Not exactly art…persay in the strictest sense, I guess that’s why I filed it under New Media for lack of a better category. For example, take Sandy Paws Grooming Shop, a service “for those who are overly concerned about the dogs emotions. Cindy [the poodle] loves the attention. She will prance around and expects your attention. This is a Creative Grooming Contest and Cindy will look like this for only a few hours. After the contest Cindy will be shaved.” Some of these are kind of scary actually, like Cindy in a chicken costume (…?) looks like she formed a tumor then ran into a wall with her head…
Like many directors, Stanley Kubrick (known for such iconic films as The Shining, Clockwork Orange, 2001: A Space Odyssey, and Full Metal Jacket) began his love of film for the medium’s capacity to immediately capture scenes developing around him. The award-winning director’s photographs show early promise, mastering stylistic elements such as composition, lighting, balance and subject, which might not be surprising. However, the young Kubrick’s subject matter, mostly street-scenes with everyday New York and Greenwich Village people, life and struggles, might surprise some coming from the famed science fiction director. The photos, which have a nostalgic tone not necessarily associated with the forward-thinking director, certainly bring a romantic mood to the seemingly simpler time.

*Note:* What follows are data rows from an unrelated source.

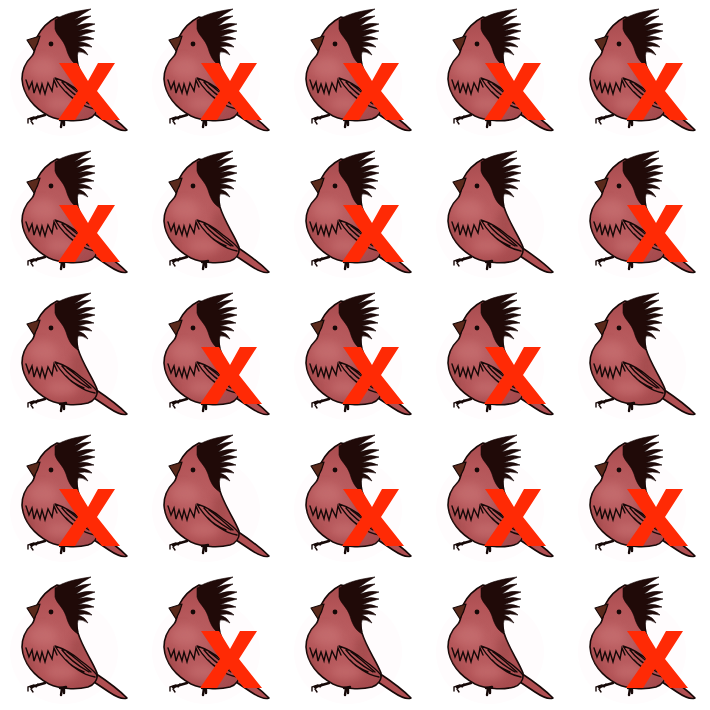
<!DOCTYPE html>
<html lang="en">
<head>
<meta charset="utf-8">
<title>Bird grid</title>
<style>
:root {
  --paper: #ffffff;
  --halo: #fffcfd;
  --ink: #160807;
  --crest: #200a08;
  --beak: #5a2a1c;
  --plume-light: #cb7476;
  --plume: #b04f52;
  --plume-dark: #8c3c3e;
  --cross: #ff2a05;
}
html, body { margin: 0; background: var(--paper); overflow: hidden; }
.board { display: block; width: 710px; height: 710px; background: var(--paper); }
.halo { fill: var(--halo); }
.plumage { fill: url(#plumage-shade); stroke: var(--ink); stroke-width: 1.6; stroke-linejoin: round; }
.tail { fill: var(--plume); stroke: var(--ink); stroke-width: 1.6; stroke-linejoin: round; }
.wash { fill: var(--plume-light); opacity: .55; filter: url(#soft); }
.shadow { fill: var(--plume-dark); opacity: .4; filter: url(#soft); }
.crest { fill: var(--crest); stroke: var(--ink); stroke-width: .6; stroke-linejoin: round; }
.beak { fill: var(--beak); stroke: var(--ink); stroke-width: 1.2; stroke-linejoin: round; }
.eye { fill: var(--ink); }
.line { fill: none; stroke: var(--ink); stroke-width: 1.4; stroke-linecap: round; stroke-linejoin: miter; }
.foot { fill: none; stroke: var(--ink); stroke-width: 2.4; stroke-linecap: round; stroke-linejoin: round; }
.claw { fill: none; stroke: var(--ink); stroke-width: 1.4; stroke-linecap: round; }
.cross { fill: var(--cross); }
</style>
</head>
<body>
<svg class="board" viewBox="0 0 710 710" role="img" aria-label="Five by five grid of red crested birds, seventeen of them marked with a red X">
  <defs>
    <radialGradient id="plumage-shade" gradientUnits="userSpaceOnUse" cx="52" cy="72" r="58">
      <stop offset="0" stop-color="#bd6265"/>
      <stop offset=".6" stop-color="#b35457"/>
      <stop offset="1" stop-color="#a54a4d"/>
    </radialGradient>
    <filter id="soft" x="-40%" y="-40%" width="180%" height="180%">
      <feGaussianBlur stdDeviation="4"/>
    </filter>
    <path id="body-shape" d="M57 17C49 21 41 29 37 37C34 43 37 50 32 56C26 62 22 69 22 79C23 95 34 108 49 116C60 121 76 122 88 119C94 117 98 112 97 105C92 92 83 81 78 65L70 20Z"/>
    <clipPath id="body-clip"><use href="#body-shape"/></clipPath>

    <g id="bird">
      <ellipse class="halo" cx="64" cy="84" rx="54" ry="52"/>
      <path class="foot" d="M45 115L38 117L31 119"/>
      <path class="claw" d="M34 117L28 119L28 123M33 119L31 121L33 124M38 116L36 119"/>
      <path class="tail" d="M95 105C104 111 117 120 127 130C122 132 115 128 109 124L94 114Z"/>
      <use class="plumage" href="#body-shape"/>
      <g clip-path="url(#body-clip)">
        <ellipse class="wash" cx="42" cy="67" rx="14" ry="10"/>
        <ellipse class="wash" cx="62" cy="104" rx="16" ry="8"/>
        <ellipse class="shadow" cx="27" cy="99" rx="7" ry="16"/>
        <ellipse class="shadow" cx="78" cy="82" rx="7" ry="14"/>
      </g>
      <path class="crest" d="M55 20C63 14 76 11 91 9Q82 14 74 20Q82 16 91 16Q83 20 76 26Q86 22 95 24Q86 27 78 31Q87 28 95 31Q86 33 78 37Q87 35 94 39Q86 39 78 42Q87 42 92 47Q84 45 78 47Q85 49 88 55Q82 51 78 52C77 57 77 61 78 66C71 62 68 55 66 48C63 39 57 36 55 29Z"/>
      <path class="beak" d="M40 36L27 40L34 51Q38 44 40 36Z"/>
      <circle class="eye" cx="51" cy="44" r="2.4"/>
      <path class="line" d="M26 80L29 89L32 82L34 93L37 84L40 93L42 84L45 94L48 83L52 91L54 80L57 87"/>
      <path class="line" d="M55 78C65 81 73 86 81 93C88 98 93 102 97 107M55 78C61 88 68 96 78 102C84 106 90 108 95 109M62 82C68 90 77 97 89 104M67 84C74 89 81 95 91 104M66 92C71 98 77 101 84 104"/>
      <path class="foot" d="M60 120L66 119M62 120L61 127M64 120L64 125"/>
    </g>

    <polygon id="mark" class="cross" points="59,63 77,63 88,81 98,63 115,63 97,91 120,120 102,120 87,101 75,120 58,120 78,91"/>

    <g id="bird-row">
      <use href="#bird"/>
      <use href="#bird" x="142"/>
      <use href="#bird" x="284"/>
      <use href="#bird" x="426"/>
      <use href="#bird" x="568"/>
    </g>
  </defs>

  <g id="birds">
    <use href="#bird-row"/>
    <use href="#bird-row" y="142"/>
    <use href="#bird-row" y="284"/>
    <use href="#bird-row" y="426"/>
    <use href="#bird-row" y="568"/>
  </g>

  <g id="crossed-out">
    <use href="#mark"/>
    <use href="#mark" x="142"/>
    <use href="#mark" x="284"/>
    <use href="#mark" x="426"/>
    <use href="#mark" x="568"/>

    <use href="#mark" y="142"/>
    <use href="#mark" x="284" y="142"/>
    <use href="#mark" x="568" y="142"/>

    <use href="#mark" x="142" y="284"/>
    <use href="#mark" x="284" y="284"/>
    <use href="#mark" x="426" y="284"/>

    <use href="#mark" y="426"/>
    <use href="#mark" x="284" y="426"/>
    <use href="#mark" x="426" y="426"/>
    <use href="#mark" x="568" y="426"/>

    <use href="#mark" x="142" y="568"/>
    <use href="#mark" x="568" y="568"/>
  </g>
</svg>
</body>
</html>
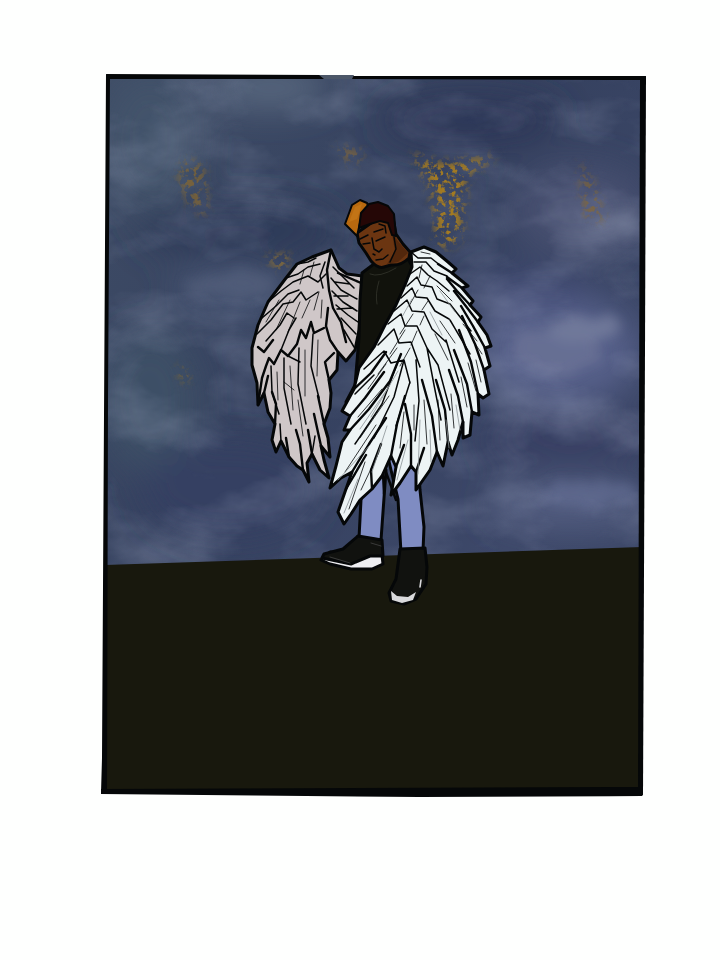
<!DOCTYPE html>
<html lang="en">
<head>
<meta charset="utf-8">
<title>Winged figure under a night sky</title>
<style>
:root{--paper:#fefffe;--ink:#050708;--ground:#18180d;--skin:#6b3511;--skin-shade:#45200b;--hair:#250706;--cap:#b8690f;--shirt:#11120c;--denim:#7f8cc2;--wing-near:#edf4f5;--wing-far:#cfc7c8;--gold:#8a6a2c}
html,body{margin:0;background:var(--paper);overflow:hidden}
svg{display:block;width:720px;height:960px}
.outline{stroke:var(--ink);stroke-width:3;stroke-linejoin:round;stroke-linecap:round}
.line{fill:none;stroke:var(--ink);stroke-linecap:round;stroke-linejoin:round}
.bold{stroke-width:2.4}.medium{stroke-width:1.5}.fine{stroke-width:.8}
.pencil{stroke:#8b9296;stroke-width:.8}
</style>
</head>
<body>
<svg viewBox="0 0 720 960" role="img" aria-label="A man with large wings looks down, standing on dark ground beneath a cloudy blue sky">
<defs>
<linearGradient id="sky" x1="0" y1="0" x2="1" y2="1">
<stop offset="0" stop-color="#3f4d66"/><stop offset=".4" stop-color="#35415f"/><stop offset=".7" stop-color="#3d4869"/><stop offset="1" stop-color="#3a4565"/>
</linearGradient>
<filter id="soft" x="-50%" y="-50%" width="200%" height="200%"><feGaussianBlur stdDeviation="17"/></filter>
<filter id="puff" x="-30%" y="-30%" width="160%" height="160%">
<feTurbulence type="fractalNoise" baseFrequency=".03" numOctaves="4" seed="8" result="n"/>
<feDisplacementMap in="SourceGraphic" in2="n" scale="34" xChannelSelector="R" yChannelSelector="G"/>
<feGaussianBlur stdDeviation="6"/>
</filter>
<filter id="mist" x="0" y="0" width="100%" height="100%">
<feTurbulence type="fractalNoise" baseFrequency=".009 .016" numOctaves="5" seed="14"/>
<feColorMatrix values="0 0 0 0 .45  0 0 0 0 .5  0 0 0 0 .66  2.6 0 0 0 -1.1"/>
</filter>
<filter id="dust" x="-30%" y="-30%" width="160%" height="160%">
<feGaussianBlur in="SourceGraphic" stdDeviation="5" result="b"/>
<feTurbulence type="fractalNoise" baseFrequency=".16" numOctaves="3" seed="5"/>
<feColorMatrix values="0 0 0 0 0  0 0 0 0 0  0 0 0 0 0  0 7 0 0 -3.4" result="n"/>
<feComposite in="b" in2="n" operator="in"/>
</filter>
<clipPath id="scene-area"><polygon points="107,77 642,78 641,792 105,792"/></clipPath>
</defs>

<rect width="720" height="960" fill="var(--paper)"/>

<g id="scene" clip-path="url(#scene-area)">
<rect x="102" y="74" width="545" height="722" fill="url(#sky)"/>
<g id="cloud-tones" filter="url(#soft)">
<ellipse cx="270" cy="88" rx="60" ry="20" fill="#58677f"/>
<ellipse cx="150" cy="140" rx="50" ry="70" fill="#43526a"/>
<ellipse cx="470" cy="120" rx="90" ry="28" fill="#2f3758"/>
<ellipse cx="580" cy="210" rx="70" ry="46" fill="#464f70"/>
<ellipse cx="240" cy="230" rx="100" ry="30" fill="#2f3b58"/>
<ellipse cx="235" cy="290" rx="60" ry="24" fill="#4a5674"/>
<ellipse cx="150" cy="400" rx="50" ry="70" fill="#3d5066"/>
<ellipse cx="230" cy="490" rx="90" ry="50" fill="#344062"/>
<ellipse cx="560" cy="350" rx="80" ry="55" fill="#57608a"/>
<ellipse cx="530" cy="290" rx="60" ry="18" fill="#414a72"/>
<ellipse cx="570" cy="440" rx="90" ry="26" fill="#384163"/>
<ellipse cx="570" cy="505" rx="80" ry="24" fill="#525d80"/>
</g>
<g id="bright-clouds" filter="url(#puff)" opacity=".55">
<ellipse cx="560" cy="350" rx="46" ry="26" fill="#747c9c"/>
<ellipse cx="578" cy="328" rx="36" ry="15" fill="#858da8"/>
<ellipse cx="618" cy="225" rx="24" ry="12" fill="#656e8a"/>
<ellipse cx="590" cy="495" rx="52" ry="15" fill="#69739a"/>
<ellipse cx="230" cy="285" rx="40" ry="14" fill="#58637f"/>
</g>
<rect x="102" y="74" width="545" height="500" filter="url(#mist)" opacity=".24"/>
<g id="gold-dust" fill="#a37a24" filter="url(#dust)">
<path d="M412 154L440 164 496 156 466 176 460 242 438 248 432 190Z"/>
<path d="M184 158L204 166 207 216 192 208 178 180Z" fill="var(--gold)" opacity=".7"/>
<path d="M580 160L596 190 604 222 584 216Z" fill="var(--gold)" opacity=".7"/>
<path d="M334 146L366 152 352 166Z" fill="var(--gold)" opacity=".7"/>
<path d="M264 258L290 254 284 272Z" opacity=".8"/>
<path d="M178 366L190 372 184 386Z" fill="var(--gold)"/>
</g>
<polygon id="ground" points="104,565 642,547 642,794 104,794" fill="var(--ground)"/>
</g>

<g id="frame" fill="var(--ink)">
<polygon points="106,74 322,75 352,76 646,76 645,80 352,79 108,79"/>
<polygon points="106,74 110,76 108,400 107,792 101,793 102,758"/>
<polygon points="640,78 646,76 645,350 643,796 638,790"/>
<polygon points="101,789 642,787 642,796 420,797 101,794"/>
<polygon points="319,75 354,75 352,79 324,79" fill="#4c5768"/>
</g>

<g id="figure">
<g id="far-wing">
<path class="outline" fill="var(--wing-far)" d="M331 250L312 257 297 264 286 278 268 302 258 325 252 348 252 365 257 383 258 405 264 393 268 412 275 424 272 440 276 452 281 441 289 457 297 466 303 470 309 482 307 463 312 454 320 470 329 478 324 460 321 446 330 457 328 438 324 424 330 408 331 393 329 380 337 370 338 352 346 361 355 350 359 330 361 300 362 276 347 274 339 268Z"/>
<path class="line bold" d="M258 347L264 352 273 340M258 405L262 378 266 366 269 358 274 364 281 350 288 356 297 344 301 330 306 338 311 322 314 333 324 328M264 393L268 376M275 424L276 404 272 392M289 457L286 438M303 470L300 444 296 430M312 454L308 430M321 446L314 414M324 424L318 396M329 380L325 362 334 353M338 352L330 340 326 326 328 308M331 250L327 270 329 290 333 308 341 322 346 342M338 273L361 283"/>
<path class="line medium" d="M286 278L298 274 308 267 320 264M297 264L308 262 316 258M268 302L281 291 293 282 308 276 318 282 326 274M262 318L276 306 288 294 299 290M257 334L271 320 283 304 293 302 301 292 306 300 318 292M266 341L280 325 287 313 294 318M281 350L289 330 296 318M288 356L300 362M312 454L315 436M281 441L280 424M271 366L272 392 279 414M284 358L284 388 291 424M299 348L298 384 306 424M313 334L311 366 319 398"/>
<path class="line medium" d="M333 267L342 276 354 288M331 278L341 290 357 299M332 291L343 302 357 311M336 305L348 315 358 322M341 318L356 334M344 330L354 347M335 282L350 284M334 296L348 296M337 309L353 308M325 262L320 276 323 288"/>
<path class="line fine" d="M304 270L300 284M314 262L310 276M279 300L266 322M290 300L276 330M300 302L288 332M310 300L302 318M319 292L314 310M277 372L278 400M290 366L293 410M305 350L305 396M318 340L317 376M322 300L321 318M284 382L294 390M298 400L303 436"/>
</g>

<g id="legs" class="outline">
<path fill="var(--denim)" d="M366 460L361 500 359 538 381 540 383 512 386 470Z"/>
<path fill="var(--denim)" d="M384 440L391 470 398 499 401 553 423 551 424 527 420 490 417 440Z"/>
<path class="line bold" d="M386 472L396 500M383 474L384 494"/>
</g>
<g id="shoes">
<path class="outline" fill="#eeeef2" d="M321 560L330 564 351 569 372 569 383 564 382 555 330 552Z"/>
<path class="outline" fill="#11120f" d="M358 536L382 540 383 556 370 556 351 564 322 558 324 554 343 549Z"/>
<path class="outline" fill="#11120f" d="M400 549L425 548 427 567 426 584 416 599 404 604 391 601 389 593 396 579Z"/>
<path fill="#d9d9dc" d="M391 591L397 596 408 597 416 592 413 600 402 603 392 600Z"/>
<path class="line fine" stroke="#777" d="M421 580L420 587" style="stroke:#d9d9dc;stroke-width:1.6"/>
<path class="line fine" d="M330 557L350 563M371 543L381 546" style="stroke:#444"/>
</g>

<path id="shirt" class="outline" fill="var(--shirt)" d="M374 264L362 273 360 300 359 338 355 385 346 402 350 407 400 340 412 266 404 252 390 263Z"/>
<path class="line fine" d="M379 281Q375 294 377 304M370 274Q379 278 396 268" style="stroke:#34352c"/>

<g id="head">
<path class="outline" fill="var(--skin)" d="M357 233L359 243 366 253 371 261 Q378 269 384 267L391 265Q401 266 409 258L410 252 403 244 396 234 393 218 374 221Z"/>
<path fill="var(--skin-shade)" d="M391 228L397 240 408 253 398 262 387 264 395 251Z" opacity=".65"/>
<path class="outline" fill="var(--cap)" style="stroke-width:2" d="M345 224L352 205 360 200 367 203 370 212 360 223 357 236Z"/>
<path fill="#d48925" d="M349 222L355 207 362 204 357 219Z" opacity=".35"/>
<path class="outline" fill="var(--hair)" style="stroke-width:2" d="M359 228L361 213 369 204 378 202 388 206 394 214 396 236 392 235 388 223 380 221 370 224Z"/>
<path class="line medium" d="M360 239L368 235M374 232L383 229M363 244L370 243M376 241L385 237M372 238L374 249 379 252 382 249M376 260L383 259 388 255M394 237L396 249 390 262M379 224L385 226 386 233M373 254L375 255"/>
</g>

<g id="near-wing">
<path class="outline" fill="var(--wing-near)" d="M411 252L424 247 436 252 448 262 456 269 452 273 468 286 462 288 473 301 470 305 481 317 478 322 487 335 491 346 485 348 490 366 484 370 489 394 483 398 478 394 479 415 472 412 470 435 463 438 463 422 458 440 452 455 448 442 443 466 437 452 430 470 416 490 416 472 411 466 400 483 391 495 396 467 391 456 382 476 372 489 360 500 351 514 344 524 338 512 346 489 352 472 341 478 330 488 336 466 342 442 350 430 344 430 350 416 342 411 354 389 359 368 374 347 385 325 396 305 405 285 412 267Z"/>
<path class="line bold" d="M354 389L371 373 386 352M350 416L365 398 384 372M350 430L369 409 390 381 401 354M352 472L369 444 386 418M346 489L366 455M372 489L371 470 381 444M391 456L397 424 405 396M396 467L404 445M411 466L411 434 405 404M416 472L424 448M437 452L432 416 422 380M448 442L445 410 436 380M463 422L458 396 449 370M472 412L467 384 454 350M478 394L471 362 459 330M484 370L475 344 462 316M485 348L473 326 461 306M478 322L465 305 454 291M470 305L457 291 447 279M462 288L447 277M452 273L438 264"/>
<path class="line medium" d="M411 252L418 258 431 258 441 266M414 262L426 262 434 271 447 276M410 274L420 267 428 275 437 281 449 291M407 286L417 277 421 285 432 287 437 299 450 304M401 298L412 288 416 297 427 298 435 311 449 319M394 311L407 300 412 311 424 312 432 329 446 342M388 324L401 314 405 326 417 326 427 348 438 365M378 345L394 329 399 343 411 342 420 367M364 369L384 351 391 363 404 360 410 383M355 394L374 375M397 364L382 404 355 444M404 360L394 397 374 438M410 382L396 426M416 360L419 401 415 441M427 348L434 385 441 420M438 365L450 410M446 340L459 382M450 320L470 354M450 304L471 331"/>
<path class="line fine" d="M421 252L430 254M422 265L419 278M430 276L424 288M418 290L409 306M428 301L422 310M413 314L400 334M424 316L420 325M405 330L390 354M417 331L411 345M397 348L378 374M410 348L400 366M386 364L368 389M382 389L358 417M389 396L360 438M376 425L345 472M365 462L349 509M379 452L361 490M404 412L400 448M414 405L414 430M424 400L427 444M438 400L440 440M451 394L454 428M461 377L467 407M468 363L476 391M476 360L481 382M474 342L482 354M463 324L477 341M437 286L452 301M440 321L455 343M435 334L448 360"/>
<path class="line pencil" d="M398 371L371 417M390 385L360 429M370 445L338 480M358 479L344 513M387 426L372 472M408 440L397 480M420 420L418 474M430 430L431 462M446 420L449 448M456 405L460 430M412 299L402 317M440 291L455 312M430 312L442 335"/>
</g>
</g>
</svg>
</body>
</html>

Many of these photos were taken during the 1940’s, while Kubrick was employed as a photographer for Look Magazine (a gig he landed while still a student at City College New York). It was while working for Look that Kubrick began associating with the film programs at the Museum of Modern Art, a connection which eventually launched Kubrick into a career in his life-long interest of film. (via everyday-i-show)
Photographs of abandoned toy factories are haunting. Taken by various photographers around the world, we see what’s happened after production has stopped and employees stop showing up to work. Some places are left in mid-production, while others have been ransacked by graffiti. In other places, they were defeated by nature.
Illustrating a range of factory conditions, the most unnerving photos are ones that depict these places as ghost towns. They feature cracked doll heads, broken doll arms, and soiled teddy bears. There is an air of mystery about them, and beg the question of, “what happened?” Why did they suddenly pick and leave?
What makes these photographs unnerving is the juxtaposition of toys and abandonment. We think of things like dolls and bears as being innocent. They signify childhood, a time in our lives that shouldn’t be so dark. Instead, we see toys having to face harsh realities of time, wind, snow, and more. Nothing depicts this better than the Isla de las Munecas, or the Island of the Dolls (above). While actually a floating garden, this space of land is occupied by several hundred dolls that have severed heads, limbless bodies and with empty eye-sockets. It was originally conceived as a memorial for a girl that was drowned in a canal, but has since fallen in disrepair. (Via io9)